__ENTRIES SHOWN__:
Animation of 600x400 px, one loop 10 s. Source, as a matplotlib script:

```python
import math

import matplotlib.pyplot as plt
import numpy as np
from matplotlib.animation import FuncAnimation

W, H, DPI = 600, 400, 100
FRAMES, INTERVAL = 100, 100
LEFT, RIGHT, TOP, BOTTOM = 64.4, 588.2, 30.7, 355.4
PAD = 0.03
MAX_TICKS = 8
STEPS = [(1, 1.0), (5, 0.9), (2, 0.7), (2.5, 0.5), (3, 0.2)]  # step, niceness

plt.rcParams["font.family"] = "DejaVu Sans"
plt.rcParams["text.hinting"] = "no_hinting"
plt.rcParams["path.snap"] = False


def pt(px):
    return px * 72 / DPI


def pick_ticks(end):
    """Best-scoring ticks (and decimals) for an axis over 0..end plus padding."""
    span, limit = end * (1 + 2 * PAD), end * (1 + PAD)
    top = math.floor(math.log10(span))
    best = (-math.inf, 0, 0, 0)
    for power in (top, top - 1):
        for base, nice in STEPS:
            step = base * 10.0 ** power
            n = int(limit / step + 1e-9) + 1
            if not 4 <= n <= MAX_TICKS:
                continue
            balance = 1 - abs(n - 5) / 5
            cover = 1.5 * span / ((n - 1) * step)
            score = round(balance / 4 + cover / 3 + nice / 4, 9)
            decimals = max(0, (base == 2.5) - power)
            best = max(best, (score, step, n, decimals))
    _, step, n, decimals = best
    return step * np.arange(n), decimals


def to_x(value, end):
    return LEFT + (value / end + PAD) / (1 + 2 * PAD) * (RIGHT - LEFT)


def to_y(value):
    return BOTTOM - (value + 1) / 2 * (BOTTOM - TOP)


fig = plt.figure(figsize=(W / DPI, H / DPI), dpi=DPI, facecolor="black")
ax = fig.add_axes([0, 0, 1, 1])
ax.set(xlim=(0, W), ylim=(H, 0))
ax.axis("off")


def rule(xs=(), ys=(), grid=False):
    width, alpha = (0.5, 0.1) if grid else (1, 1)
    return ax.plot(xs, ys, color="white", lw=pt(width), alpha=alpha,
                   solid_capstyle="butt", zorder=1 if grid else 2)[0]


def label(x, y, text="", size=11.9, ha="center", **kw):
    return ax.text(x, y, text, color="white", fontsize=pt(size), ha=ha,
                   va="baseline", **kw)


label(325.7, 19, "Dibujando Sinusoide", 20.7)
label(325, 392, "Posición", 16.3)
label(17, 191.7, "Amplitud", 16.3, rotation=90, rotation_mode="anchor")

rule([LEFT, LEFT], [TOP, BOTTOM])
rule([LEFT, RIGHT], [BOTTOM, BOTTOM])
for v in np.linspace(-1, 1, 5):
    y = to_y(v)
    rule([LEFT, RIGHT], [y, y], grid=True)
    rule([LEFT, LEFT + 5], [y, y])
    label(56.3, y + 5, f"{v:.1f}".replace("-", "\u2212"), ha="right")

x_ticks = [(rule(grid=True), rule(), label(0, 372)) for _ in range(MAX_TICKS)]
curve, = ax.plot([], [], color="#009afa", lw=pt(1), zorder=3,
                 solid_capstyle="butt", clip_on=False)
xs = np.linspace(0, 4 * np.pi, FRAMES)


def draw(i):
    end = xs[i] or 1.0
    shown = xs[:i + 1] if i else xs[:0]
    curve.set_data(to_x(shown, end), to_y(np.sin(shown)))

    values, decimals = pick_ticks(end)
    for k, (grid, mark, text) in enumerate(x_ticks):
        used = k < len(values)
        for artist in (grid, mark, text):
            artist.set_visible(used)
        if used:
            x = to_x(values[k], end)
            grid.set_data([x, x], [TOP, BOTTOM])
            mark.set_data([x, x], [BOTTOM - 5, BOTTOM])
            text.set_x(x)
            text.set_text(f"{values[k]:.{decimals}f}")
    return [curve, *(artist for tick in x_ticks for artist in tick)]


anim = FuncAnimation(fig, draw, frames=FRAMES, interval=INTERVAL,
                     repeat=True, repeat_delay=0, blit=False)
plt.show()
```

__WORK TO COMPLETE__: Output every record without changing any wording.

__FINAL ANSWER__:
Animation of 600x400 px, one loop 10 s. Source, as a matplotlib script:

```python
import math

import matplotlib.pyplot as plt
import numpy as np
from matplotlib.animation import FuncAnimation

W, H, DPI = 600, 400, 100
FRAMES, INTERVAL = 100, 100
LEFT, RIGHT, TOP, BOTTOM = 64.4, 588.2, 30.7, 355.4
PAD = 0.03
MAX_TICKS = 8
STEPS = [(1, 1.0), (5, 0.9), (2, 0.7), (2.5, 0.5), (3, 0.2)]  # step, niceness

plt.rcParams["font.family"] = "DejaVu Sans"
plt.rcParams["text.hinting"] = "no_hinting"
plt.rcParams["path.snap"] = False


def pt(px):
    return px * 72 / DPI


def pick_ticks(end):
    """Best-scoring ticks (and decimals) for an axis over 0..end plus padding."""
    span, limit = end * (1 + 2 * PAD), end * (1 + PAD)
    top = math.floor(math.log10(span))
    best = (-math.inf, 0, 0, 0)
    for power in (top, top - 1):
        for base, nice in STEPS:
            step = base * 10.0 ** power
            n = int(limit / step + 1e-9) + 1
            if not 4 <= n <= MAX_TICKS:
                continue
            balance = 1 - abs(n - 5) / 5
            cover = 1.5 * span / ((n - 1) * step)
            score = round(balance / 4 + cover / 3 + nice / 4, 9)
            decimals = max(0, (base == 2.5) - power)
            best = max(best, (score, step, n, decimals))
    _, step, n, decimals = best
    return step * np.arange(n), decimals


def to_x(value, end):
    return LEFT + (value / end + PAD) / (1 + 2 * PAD) * (RIGHT - LEFT)


def to_y(value):
    return BOTTOM - (value + 1) / 2 * (BOTTOM - TOP)


fig = plt.figure(figsize=(W / DPI, H / DPI), dpi=DPI, facecolor="black")
ax = fig.add_axes([0, 0, 1, 1])
ax.set(xlim=(0, W), ylim=(H, 0))
ax.axis("off")


def rule(xs=(), ys=(), grid=False):
    width, alpha = (0.5, 0.1) if grid else (1, 1)
    return ax.plot(xs, ys, color="white", lw=pt(width), alpha=alpha,
                   solid_capstyle="butt", zorder=1 if grid else 2)[0]


def label(x, y, text="", size=11.9, ha="center", **kw):
    return ax.text(x, y, text, color="white", fontsize=pt(size), ha=ha,
                   va="baseline", **kw)


label(325.7, 19, "Dibujando Sinusoide", 20.7)
label(325, 392, "Posición", 16.3)
label(17, 191.7, "Amplitud", 16.3, rotation=90, rotation_mode="anchor")

rule([LEFT, LEFT], [TOP, BOTTOM])
rule([LEFT, RIGHT], [BOTTOM, BOTTOM])
for v in np.linspace(-1, 1, 5):
    y = to_y(v)
    rule([LEFT, RIGHT], [y, y], grid=True)
    rule([LEFT, LEFT + 5], [y, y])
    label(56.3, y + 5, f"{v:.1f}".replace("-", "\u2212"), ha="right")

x_ticks = [(rule(grid=True), rule(), label(0, 372)) for _ in range(MAX_TICKS)]
curve, = ax.plot([], [], color="#009afa", lw=pt(1), zorder=3,
                 solid_capstyle="butt", clip_on=False)
xs = np.linspace(0, 4 * np.pi, FRAMES)


def draw(i):
    end = xs[i] or 1.0
    shown = xs[:i + 1] if i else xs[:0]
    curve.set_data(to_x(shown, end), to_y(np.sin(shown)))

    values, decimals = pick_ticks(end)
    for k, (grid, mark, text) in enumerate(x_ticks):
        used = k < len(values)
        for artist in (grid, mark, text):
            artist.set_visible(used)
        if used:
            x = to_x(values[k], end)
            grid.set_data([x, x], [TOP, BOTTOM])
            mark.set_data([x, x], [BOTTOM - 5, BOTTOM])
            text.set_x(x)
            text.set_text(f"{values[k]:.{decimals}f}")
    return [curve, *(artist for tick in x_ticks for artist in tick)]


anim = FuncAnimation(fig, draw, frames=FRAMES, interval=INTERVAL,
                     repeat=True, repeat_delay=0, blit=False)
plt.show()
```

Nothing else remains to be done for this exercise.